#### Your objective
Please restate each line of the data that follows word for word, skipping any image.

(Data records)

══════

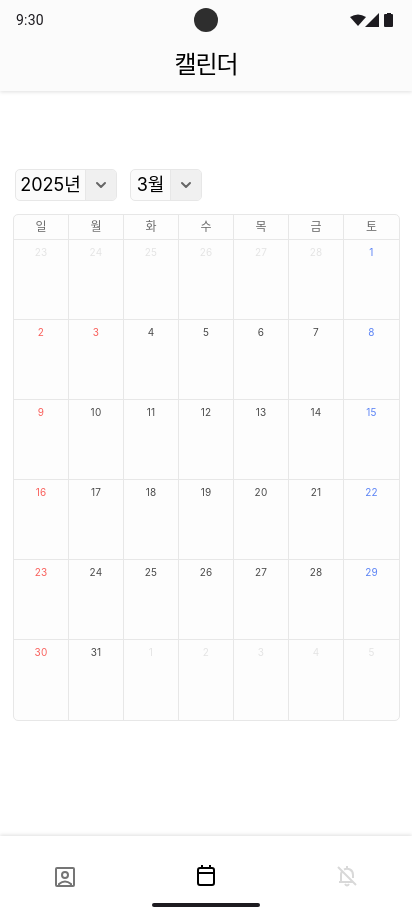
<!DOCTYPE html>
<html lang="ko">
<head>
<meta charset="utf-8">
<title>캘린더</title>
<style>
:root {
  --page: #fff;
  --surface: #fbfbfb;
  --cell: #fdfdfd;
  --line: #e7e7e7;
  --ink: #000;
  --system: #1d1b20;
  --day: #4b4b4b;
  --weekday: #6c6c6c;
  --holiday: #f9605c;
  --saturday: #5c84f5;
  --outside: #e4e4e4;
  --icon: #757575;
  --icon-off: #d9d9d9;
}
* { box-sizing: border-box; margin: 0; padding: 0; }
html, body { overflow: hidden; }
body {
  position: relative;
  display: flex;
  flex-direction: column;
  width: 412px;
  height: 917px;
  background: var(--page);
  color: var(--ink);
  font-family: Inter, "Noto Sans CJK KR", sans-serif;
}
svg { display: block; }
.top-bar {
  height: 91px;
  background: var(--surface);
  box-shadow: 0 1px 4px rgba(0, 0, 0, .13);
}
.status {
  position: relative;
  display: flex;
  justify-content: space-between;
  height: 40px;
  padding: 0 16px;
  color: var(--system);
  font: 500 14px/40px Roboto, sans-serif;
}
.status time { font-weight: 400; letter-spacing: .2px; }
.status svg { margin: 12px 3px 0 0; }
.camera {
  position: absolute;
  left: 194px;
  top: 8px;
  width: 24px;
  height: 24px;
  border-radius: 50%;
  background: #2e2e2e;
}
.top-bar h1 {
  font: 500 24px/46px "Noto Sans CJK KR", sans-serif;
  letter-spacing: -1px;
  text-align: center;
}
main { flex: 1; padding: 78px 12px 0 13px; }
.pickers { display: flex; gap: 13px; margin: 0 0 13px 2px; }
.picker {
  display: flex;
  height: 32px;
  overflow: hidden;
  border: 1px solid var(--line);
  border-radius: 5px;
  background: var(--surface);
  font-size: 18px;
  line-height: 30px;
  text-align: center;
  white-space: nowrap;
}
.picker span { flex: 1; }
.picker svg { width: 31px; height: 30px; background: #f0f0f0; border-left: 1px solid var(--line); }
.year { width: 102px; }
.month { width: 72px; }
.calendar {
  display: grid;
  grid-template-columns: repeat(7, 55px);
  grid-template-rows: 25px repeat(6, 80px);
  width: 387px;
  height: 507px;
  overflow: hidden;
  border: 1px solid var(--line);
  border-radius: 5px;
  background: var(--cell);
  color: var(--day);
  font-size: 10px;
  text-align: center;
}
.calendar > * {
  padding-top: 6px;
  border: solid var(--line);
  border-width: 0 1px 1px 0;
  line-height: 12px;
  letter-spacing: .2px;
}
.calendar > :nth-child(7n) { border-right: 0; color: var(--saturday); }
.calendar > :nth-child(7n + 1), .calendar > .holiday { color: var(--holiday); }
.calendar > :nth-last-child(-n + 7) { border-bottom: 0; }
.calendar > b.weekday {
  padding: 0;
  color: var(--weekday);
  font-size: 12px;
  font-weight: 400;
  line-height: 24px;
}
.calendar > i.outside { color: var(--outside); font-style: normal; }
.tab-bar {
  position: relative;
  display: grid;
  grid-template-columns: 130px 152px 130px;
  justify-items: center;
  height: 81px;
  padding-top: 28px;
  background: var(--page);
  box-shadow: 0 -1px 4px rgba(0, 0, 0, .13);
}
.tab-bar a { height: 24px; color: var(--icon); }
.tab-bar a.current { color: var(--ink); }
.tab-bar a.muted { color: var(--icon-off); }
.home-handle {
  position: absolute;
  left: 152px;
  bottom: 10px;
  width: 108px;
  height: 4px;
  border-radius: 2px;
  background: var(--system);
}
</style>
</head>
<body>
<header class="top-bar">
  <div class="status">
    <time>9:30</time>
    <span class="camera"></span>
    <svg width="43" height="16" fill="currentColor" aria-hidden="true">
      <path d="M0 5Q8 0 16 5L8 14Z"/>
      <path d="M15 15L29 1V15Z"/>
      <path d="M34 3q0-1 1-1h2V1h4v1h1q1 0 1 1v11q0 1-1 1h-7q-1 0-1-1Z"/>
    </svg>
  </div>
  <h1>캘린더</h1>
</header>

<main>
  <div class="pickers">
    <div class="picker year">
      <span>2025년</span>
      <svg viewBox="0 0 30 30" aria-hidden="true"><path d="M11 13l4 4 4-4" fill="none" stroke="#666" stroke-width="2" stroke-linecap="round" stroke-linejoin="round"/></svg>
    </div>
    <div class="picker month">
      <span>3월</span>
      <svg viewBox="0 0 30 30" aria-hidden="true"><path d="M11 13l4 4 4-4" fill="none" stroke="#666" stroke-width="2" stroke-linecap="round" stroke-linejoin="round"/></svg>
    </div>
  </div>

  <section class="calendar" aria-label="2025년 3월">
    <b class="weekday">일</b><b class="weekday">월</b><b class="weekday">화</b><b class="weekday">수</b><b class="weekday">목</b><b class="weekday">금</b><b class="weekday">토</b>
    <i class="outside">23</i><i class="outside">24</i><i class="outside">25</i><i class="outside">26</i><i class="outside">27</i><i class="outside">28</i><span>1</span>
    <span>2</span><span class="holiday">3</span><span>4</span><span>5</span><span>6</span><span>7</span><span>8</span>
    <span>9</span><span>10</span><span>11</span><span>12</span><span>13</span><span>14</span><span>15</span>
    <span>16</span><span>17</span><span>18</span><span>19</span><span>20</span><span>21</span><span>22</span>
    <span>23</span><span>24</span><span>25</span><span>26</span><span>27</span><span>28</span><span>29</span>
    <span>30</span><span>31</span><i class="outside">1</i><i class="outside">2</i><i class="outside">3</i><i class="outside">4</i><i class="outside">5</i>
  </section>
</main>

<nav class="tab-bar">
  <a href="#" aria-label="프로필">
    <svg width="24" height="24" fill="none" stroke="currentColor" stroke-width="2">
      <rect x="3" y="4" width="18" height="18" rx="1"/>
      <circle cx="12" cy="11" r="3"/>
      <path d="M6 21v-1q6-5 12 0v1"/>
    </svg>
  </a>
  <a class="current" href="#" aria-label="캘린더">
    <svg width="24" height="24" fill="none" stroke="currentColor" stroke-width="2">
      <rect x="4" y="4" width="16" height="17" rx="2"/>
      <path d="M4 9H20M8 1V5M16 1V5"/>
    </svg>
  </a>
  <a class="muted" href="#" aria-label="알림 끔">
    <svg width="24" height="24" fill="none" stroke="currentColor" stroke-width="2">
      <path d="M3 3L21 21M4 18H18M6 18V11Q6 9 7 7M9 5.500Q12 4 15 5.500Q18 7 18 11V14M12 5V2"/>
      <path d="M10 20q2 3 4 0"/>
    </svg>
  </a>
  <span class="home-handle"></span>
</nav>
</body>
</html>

══════

#### Response to the task
<!DOCTYPE html>
<html lang="ko">
<head>
<meta charset="utf-8">
<title>캘린더</title>
<style>
:root {
  --page: #fff;
  --surface: #fbfbfb;
  --cell: #fdfdfd;
  --line: #e7e7e7;
  --ink: #000;
  --system: #1d1b20;
  --day: #4b4b4b;
  --weekday: #6c6c6c;
  --holiday: #f9605c;
  --saturday: #5c84f5;
  --outside: #e4e4e4;
  --icon: #757575;
  --icon-off: #d9d9d9;
}
* { box-sizing: border-box; margin: 0; padding: 0; }
html, body { overflow: hidden; }
body {
  position: relative;
  display: flex;
  flex-direction: column;
  width: 412px;
  height: 917px;
  background: var(--page);
  color: var(--ink);
  font-family: Inter, "Noto Sans CJK KR", sans-serif;
}
svg { display: block; }
.top-bar {
  height: 91px;
  background: var(--surface);
  box-shadow: 0 1px 4px rgba(0, 0, 0, .13);
}
.status {
  position: relative;
  display: flex;
  justify-content: space-between;
  height: 40px;
  padding: 0 16px;
  color: var(--system);
  font: 500 14px/40px Roboto, sans-serif;
}
.status time { font-weight: 400; letter-spacing: .2px; }
.status svg { margin: 12px 3px 0 0; }
.camera {
  position: absolute;
  left: 194px;
  top: 8px;
  width: 24px;
  height: 24px;
  border-radius: 50%;
  background: #2e2e2e;
}
.top-bar h1 {
  font: 500 24px/46px "Noto Sans CJK KR", sans-serif;
  letter-spacing: -1px;
  text-align: center;
}
main { flex: 1; padding: 78px 12px 0 13px; }
.pickers { display: flex; gap: 13px; margin: 0 0 13px 2px; }
.picker {
  display: flex;
  height: 32px;
  overflow: hidden;
  border: 1px solid var(--line);
  border-radius: 5px;
  background: var(--surface);
  font-size: 18px;
  line-height: 30px;
  text-align: center;
  white-space: nowrap;
}
.picker span { flex: 1; }
.picker svg { width: 31px; height: 30px; background: #f0f0f0; border-left: 1px solid var(--line); }
.year { width: 102px; }
.month { width: 72px; }
.calendar {
  display: grid;
  grid-template-columns: repeat(7, 55px);
  grid-template-rows: 25px repeat(6, 80px);
  width: 387px;
  height: 507px;
  overflow: hidden;
  border: 1px solid var(--line);
  border-radius: 5px;
  background: var(--cell);
  color: var(--day);
  font-size: 10px;
  text-align: center;
}
.calendar > * {
  padding-top: 6px;
  border: solid var(--line);
  border-width: 0 1px 1px 0;
  line-height: 12px;
  letter-spacing: .2px;
}
.calendar > :nth-child(7n) { border-right: 0; color: var(--saturday); }
.calendar > :nth-child(7n + 1), .calendar > .holiday { color: var(--holiday); }
.calendar > :nth-last-child(-n + 7) { border-bottom: 0; }
.calendar > b.weekday {
  padding: 0;
  color: var(--weekday);
  font-size: 12px;
  font-weight: 400;
  line-height: 24px;
}
.calendar > i.outside { color: var(--outside); font-style: normal; }
.tab-bar {
  position: relative;
  display: grid;
  grid-template-columns: 130px 152px 130px;
  justify-items: center;
  height: 81px;
  padding-top: 28px;
  background: var(--page);
  box-shadow: 0 -1px 4px rgba(0, 0, 0, .13);
}
.tab-bar a { height: 24px; color: var(--icon); }
.tab-bar a.current { color: var(--ink); }
.tab-bar a.muted { color: var(--icon-off); }
.home-handle {
  position: absolute;
  left: 152px;
  bottom: 10px;
  width: 108px;
  height: 4px;
  border-radius: 2px;
  background: var(--system);
}
</style>
</head>
<body>
<header class="top-bar">
  <div class="status">
    <time>9:30</time>
    <span class="camera"></span>
    <svg width="43" height="16" fill="currentColor" aria-hidden="true">
      <path d="M0 5Q8 0 16 5L8 14Z"/>
      <path d="M15 15L29 1V15Z"/>
      <path d="M34 3q0-1 1-1h2V1h4v1h1q1 0 1 1v11q0 1-1 1h-7q-1 0-1-1Z"/>
    </svg>
  </div>
  <h1>캘린더</h1>
</header>

<main>
  <div class="pickers">
    <div class="picker year">
      <span>2025년</span>
      <svg viewBox="0 0 30 30" aria-hidden="true"><path d="M11 13l4 4 4-4" fill="none" stroke="#666" stroke-width="2" stroke-linecap="round" stroke-linejoin="round"/></svg>
    </div>
    <div class="picker month">
      <span>3월</span>
      <svg viewBox="0 0 30 30" aria-hidden="true"><path d="M11 13l4 4 4-4" fill="none" stroke="#666" stroke-width="2" stroke-linecap="round" stroke-linejoin="round"/></svg>
    </div>
  </div>

  <section class="calendar" aria-label="2025년 3월">
    <b class="weekday">일</b><b class="weekday">월</b><b class="weekday">화</b><b class="weekday">수</b><b class="weekday">목</b><b class="weekday">금</b><b class="weekday">토</b>
    <i class="outside">23</i><i class="outside">24</i><i class="outside">25</i><i class="outside">26</i><i class="outside">27</i><i class="outside">28</i><span>1</span>
    <span>2</span><span class="holiday">3</span><span>4</span><span>5</span><span>6</span><span>7</span><span>8</span>
    <span>9</span><span>10</span><span>11</span><span>12</span><span>13</span><span>14</span><span>15</span>
    <span>16</span><span>17</span><span>18</span><span>19</span><span>20</span><span>21</span><span>22</span>
    <span>23</span><span>24</span><span>25</span><span>26</span><span>27</span><span>28</span><span>29</span>
    <span>30</span><span>31</span><i class="outside">1</i><i class="outside">2</i><i class="outside">3</i><i class="outside">4</i><i class="outside">5</i>
  </section>
</main>

<nav class="tab-bar">
  <a href="#" aria-label="프로필">
    <svg width="24" height="24" fill="none" stroke="currentColor" stroke-width="2">
      <rect x="3" y="4" width="18" height="18" rx="1"/>
      <circle cx="12" cy="11" r="3"/>
      <path d="M6 21v-1q6-5 12 0v1"/>
    </svg>
  </a>
  <a class="current" href="#" aria-label="캘린더">
    <svg width="24" height="24" fill="none" stroke="currentColor" stroke-width="2">
      <rect x="4" y="4" width="16" height="17" rx="2"/>
      <path d="M4 9H20M8 1V5M16 1V5"/>
    </svg>
  </a>
  <a class="muted" href="#" aria-label="알림 끔">
    <svg width="24" height="24" fill="none" stroke="currentColor" stroke-width="2">
      <path d="M3 3L21 21M4 18H18M6 18V11Q6 9 7 7M9 5.500Q12 4 15 5.500Q18 7 18 11V14M12 5V2"/>
      <path d="M10 20q2 3 4 0"/>
    </svg>
  </a>
  <span class="home-handle"></span>
</nav>
</body>
</html>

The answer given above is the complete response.